Some projections show that that French will be spoken by 750 million by 2050 - and a study by investment bank Natixis concluded that French could be more widely spoken than Mandarin and English at that time.
460 Million speakers
Spoken in 31 countries
Category 1 (24 weeks)
Did you know that there are more Spanish-speakers in the US than in Spain? Spanish distinguishes itself from the others on this list because it is useful for every American to know.
Whether you are a cashier or CEO, you likely encounter situations where speaking or just understanding Spanish would come in handy.
A study by Korn/Ferry found that 79% of North American recruiters listed Spanish as the additional language most in-demand by employers. If you are looking for the language most likely to improve your chances of being hired, Spanish seems like a pretty safe bet!
76.1 Million speakers
Spoken in 28 countries
Category 2 (30 weeks)
If you have ever dreamed of working in Europe, or want to improve your resume in the eyes of companies that do a large amount of business with Europe - German would be an excellent choice for you!
One reason for this is that Germany is currently the largest European trading partner with the US. If you work for a large company, the chances that your organization has some kind of dealings with German companies is high. Fluency in German will also be a huge boost to your resume if you are looking to work for one of the many German companies that operate internationally.
If you’d like to work for a German company in Germany, learning the language will clearly be an essential step. With German the most spoken language in the EU and Germany the largest economy in Europe (and fourth worldwide), Germany is a great place to be for ambitious professionals.
Despite some tricky grammar, German is actually surprisingly easy for English-speakers to learn. Both are Germanic in origin and therefore share a large number of words. Many might find it easier to learn German than Spanish or French though it is rated as harder.
128 Million speakers
Spoken in 2 countries
Category 5 (88 weeks)
Of all the languages mentioned in this article, Japanese is likely the most important to learn if you hope to do business with native speakers. That’s because a recent survey by Rakuten Research found that a staggering 70% of respondents rated themselves as poor or very poor at English. Only 8.7% considered themselves to be good or very good at English.
Combine this with a country that was almost completely isolated not so long ago, and it’s no wonder that international companies have a hard time breaking into the desirable Japanese economy - currently the the third largest globally with a GDP of nearly 5 trillion.
By challenging yourself to learn Japanese, you will become invaluable to any company interested looking to do business in Japan.

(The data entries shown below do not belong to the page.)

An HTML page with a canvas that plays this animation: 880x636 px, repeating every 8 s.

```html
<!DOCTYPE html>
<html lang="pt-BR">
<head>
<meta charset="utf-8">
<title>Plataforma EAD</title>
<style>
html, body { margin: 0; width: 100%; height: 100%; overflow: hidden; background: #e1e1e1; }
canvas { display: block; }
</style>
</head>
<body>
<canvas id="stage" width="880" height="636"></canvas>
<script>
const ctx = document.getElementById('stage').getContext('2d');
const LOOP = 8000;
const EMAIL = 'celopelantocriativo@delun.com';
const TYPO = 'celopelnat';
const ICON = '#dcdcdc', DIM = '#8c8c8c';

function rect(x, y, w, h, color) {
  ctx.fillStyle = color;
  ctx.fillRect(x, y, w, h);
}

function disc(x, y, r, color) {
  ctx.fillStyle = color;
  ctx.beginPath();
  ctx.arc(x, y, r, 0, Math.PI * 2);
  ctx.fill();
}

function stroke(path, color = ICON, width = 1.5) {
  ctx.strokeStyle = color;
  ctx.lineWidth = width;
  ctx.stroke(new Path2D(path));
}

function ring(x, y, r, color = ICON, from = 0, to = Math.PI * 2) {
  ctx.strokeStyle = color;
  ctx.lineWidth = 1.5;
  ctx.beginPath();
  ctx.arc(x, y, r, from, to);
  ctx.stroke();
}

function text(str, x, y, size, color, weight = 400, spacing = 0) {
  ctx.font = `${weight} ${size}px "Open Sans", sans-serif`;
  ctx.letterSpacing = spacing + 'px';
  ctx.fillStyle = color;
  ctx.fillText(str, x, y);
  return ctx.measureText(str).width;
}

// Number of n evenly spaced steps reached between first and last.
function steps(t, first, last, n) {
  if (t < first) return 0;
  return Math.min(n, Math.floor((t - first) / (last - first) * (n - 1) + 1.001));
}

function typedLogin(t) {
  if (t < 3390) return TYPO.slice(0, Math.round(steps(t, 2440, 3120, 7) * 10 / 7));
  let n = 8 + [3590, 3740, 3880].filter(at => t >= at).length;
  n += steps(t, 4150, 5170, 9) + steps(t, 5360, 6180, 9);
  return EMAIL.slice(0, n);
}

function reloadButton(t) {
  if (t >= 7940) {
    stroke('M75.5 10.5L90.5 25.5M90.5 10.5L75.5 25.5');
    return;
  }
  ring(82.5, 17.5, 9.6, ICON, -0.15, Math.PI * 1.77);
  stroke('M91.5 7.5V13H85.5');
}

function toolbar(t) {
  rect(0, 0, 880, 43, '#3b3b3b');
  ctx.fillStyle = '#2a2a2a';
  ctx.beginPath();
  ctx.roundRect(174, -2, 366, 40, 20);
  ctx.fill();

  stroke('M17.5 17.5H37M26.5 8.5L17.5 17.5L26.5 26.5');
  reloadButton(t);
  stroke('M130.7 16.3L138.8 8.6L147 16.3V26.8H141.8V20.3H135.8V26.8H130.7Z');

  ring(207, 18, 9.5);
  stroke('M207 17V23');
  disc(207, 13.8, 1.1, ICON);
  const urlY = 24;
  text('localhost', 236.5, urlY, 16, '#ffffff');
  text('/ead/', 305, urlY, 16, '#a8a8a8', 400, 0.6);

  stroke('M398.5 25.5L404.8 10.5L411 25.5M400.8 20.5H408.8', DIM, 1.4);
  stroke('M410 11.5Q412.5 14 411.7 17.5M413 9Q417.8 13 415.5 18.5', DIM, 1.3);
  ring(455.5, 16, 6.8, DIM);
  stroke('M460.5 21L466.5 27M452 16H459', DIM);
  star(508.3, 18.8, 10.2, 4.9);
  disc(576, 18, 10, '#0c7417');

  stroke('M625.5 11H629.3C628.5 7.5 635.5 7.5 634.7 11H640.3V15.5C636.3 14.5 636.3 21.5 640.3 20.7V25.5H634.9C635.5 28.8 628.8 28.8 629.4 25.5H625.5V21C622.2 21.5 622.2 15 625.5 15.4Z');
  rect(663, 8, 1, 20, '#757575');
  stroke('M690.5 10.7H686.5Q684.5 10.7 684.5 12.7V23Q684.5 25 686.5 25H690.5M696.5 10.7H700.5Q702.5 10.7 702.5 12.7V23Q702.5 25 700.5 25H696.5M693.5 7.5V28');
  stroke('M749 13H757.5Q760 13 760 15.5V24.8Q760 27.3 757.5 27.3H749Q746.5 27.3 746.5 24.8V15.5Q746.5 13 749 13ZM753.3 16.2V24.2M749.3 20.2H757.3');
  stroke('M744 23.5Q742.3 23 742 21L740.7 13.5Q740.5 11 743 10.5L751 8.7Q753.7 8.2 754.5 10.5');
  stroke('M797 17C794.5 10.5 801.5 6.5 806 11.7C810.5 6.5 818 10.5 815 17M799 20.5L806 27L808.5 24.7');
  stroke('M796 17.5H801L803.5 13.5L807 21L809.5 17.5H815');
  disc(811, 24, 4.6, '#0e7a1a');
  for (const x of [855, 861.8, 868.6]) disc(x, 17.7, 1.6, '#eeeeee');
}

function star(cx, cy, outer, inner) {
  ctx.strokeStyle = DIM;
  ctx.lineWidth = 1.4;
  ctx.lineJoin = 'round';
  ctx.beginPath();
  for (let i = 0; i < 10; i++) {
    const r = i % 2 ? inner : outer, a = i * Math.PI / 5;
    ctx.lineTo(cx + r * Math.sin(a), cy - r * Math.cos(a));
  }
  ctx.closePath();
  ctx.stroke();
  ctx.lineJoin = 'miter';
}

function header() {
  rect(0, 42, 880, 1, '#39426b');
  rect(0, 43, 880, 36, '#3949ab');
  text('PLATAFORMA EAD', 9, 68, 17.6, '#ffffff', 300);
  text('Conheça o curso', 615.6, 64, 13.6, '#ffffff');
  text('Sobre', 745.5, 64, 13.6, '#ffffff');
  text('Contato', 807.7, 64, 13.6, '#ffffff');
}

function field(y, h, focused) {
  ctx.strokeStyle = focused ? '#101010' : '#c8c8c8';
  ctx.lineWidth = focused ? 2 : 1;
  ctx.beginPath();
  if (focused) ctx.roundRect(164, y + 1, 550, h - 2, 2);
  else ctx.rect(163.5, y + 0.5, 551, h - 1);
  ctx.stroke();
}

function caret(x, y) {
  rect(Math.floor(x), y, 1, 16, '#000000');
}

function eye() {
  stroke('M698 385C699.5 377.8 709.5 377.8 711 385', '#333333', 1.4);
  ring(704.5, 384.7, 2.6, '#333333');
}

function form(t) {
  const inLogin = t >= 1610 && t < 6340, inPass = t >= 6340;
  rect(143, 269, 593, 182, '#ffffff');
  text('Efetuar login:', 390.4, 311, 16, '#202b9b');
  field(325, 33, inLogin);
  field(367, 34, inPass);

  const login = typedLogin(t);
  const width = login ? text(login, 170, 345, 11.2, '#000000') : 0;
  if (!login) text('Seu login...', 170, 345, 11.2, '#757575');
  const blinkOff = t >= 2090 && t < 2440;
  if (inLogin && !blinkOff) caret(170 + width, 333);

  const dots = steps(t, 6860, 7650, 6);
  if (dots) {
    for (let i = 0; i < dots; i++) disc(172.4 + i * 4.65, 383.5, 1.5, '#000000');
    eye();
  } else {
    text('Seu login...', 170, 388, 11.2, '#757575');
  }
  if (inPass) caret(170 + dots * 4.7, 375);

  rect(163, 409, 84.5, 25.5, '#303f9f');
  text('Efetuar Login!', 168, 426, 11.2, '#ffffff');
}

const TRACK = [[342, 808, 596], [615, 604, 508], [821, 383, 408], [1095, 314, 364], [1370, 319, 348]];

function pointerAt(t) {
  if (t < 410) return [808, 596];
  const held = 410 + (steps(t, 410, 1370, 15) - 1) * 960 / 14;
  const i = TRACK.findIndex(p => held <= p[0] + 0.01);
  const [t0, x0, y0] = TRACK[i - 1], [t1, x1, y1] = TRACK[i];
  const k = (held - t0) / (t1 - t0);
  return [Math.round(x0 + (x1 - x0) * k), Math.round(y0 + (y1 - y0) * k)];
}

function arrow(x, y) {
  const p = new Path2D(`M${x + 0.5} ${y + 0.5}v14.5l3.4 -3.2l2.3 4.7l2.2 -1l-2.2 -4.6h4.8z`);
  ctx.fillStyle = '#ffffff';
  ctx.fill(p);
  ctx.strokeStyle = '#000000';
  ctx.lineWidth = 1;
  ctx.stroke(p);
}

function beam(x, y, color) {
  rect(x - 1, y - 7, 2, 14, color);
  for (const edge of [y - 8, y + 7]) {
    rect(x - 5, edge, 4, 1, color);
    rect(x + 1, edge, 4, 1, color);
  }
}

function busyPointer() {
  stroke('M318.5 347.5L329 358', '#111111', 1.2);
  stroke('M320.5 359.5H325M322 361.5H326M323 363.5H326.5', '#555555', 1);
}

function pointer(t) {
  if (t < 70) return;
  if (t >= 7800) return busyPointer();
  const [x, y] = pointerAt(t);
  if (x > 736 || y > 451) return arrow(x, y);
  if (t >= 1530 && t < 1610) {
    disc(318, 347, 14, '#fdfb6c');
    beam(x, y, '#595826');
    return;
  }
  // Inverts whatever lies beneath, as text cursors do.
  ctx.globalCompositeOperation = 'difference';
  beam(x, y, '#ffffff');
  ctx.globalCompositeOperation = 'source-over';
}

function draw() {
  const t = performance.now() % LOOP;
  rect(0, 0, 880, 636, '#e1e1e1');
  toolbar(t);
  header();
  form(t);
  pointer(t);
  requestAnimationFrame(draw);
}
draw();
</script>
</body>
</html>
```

Fluency in Japanese will also help you get hired in Japan. Japanese employers already highly value English speakers, and speaking Japanese as well will put you firmly ahead of competitors. If you consider the percentage of Japanese people uncomfortable with their English skills, learning Japanese will also be essential to fitting in and understanding the culture if you choose to move there for work.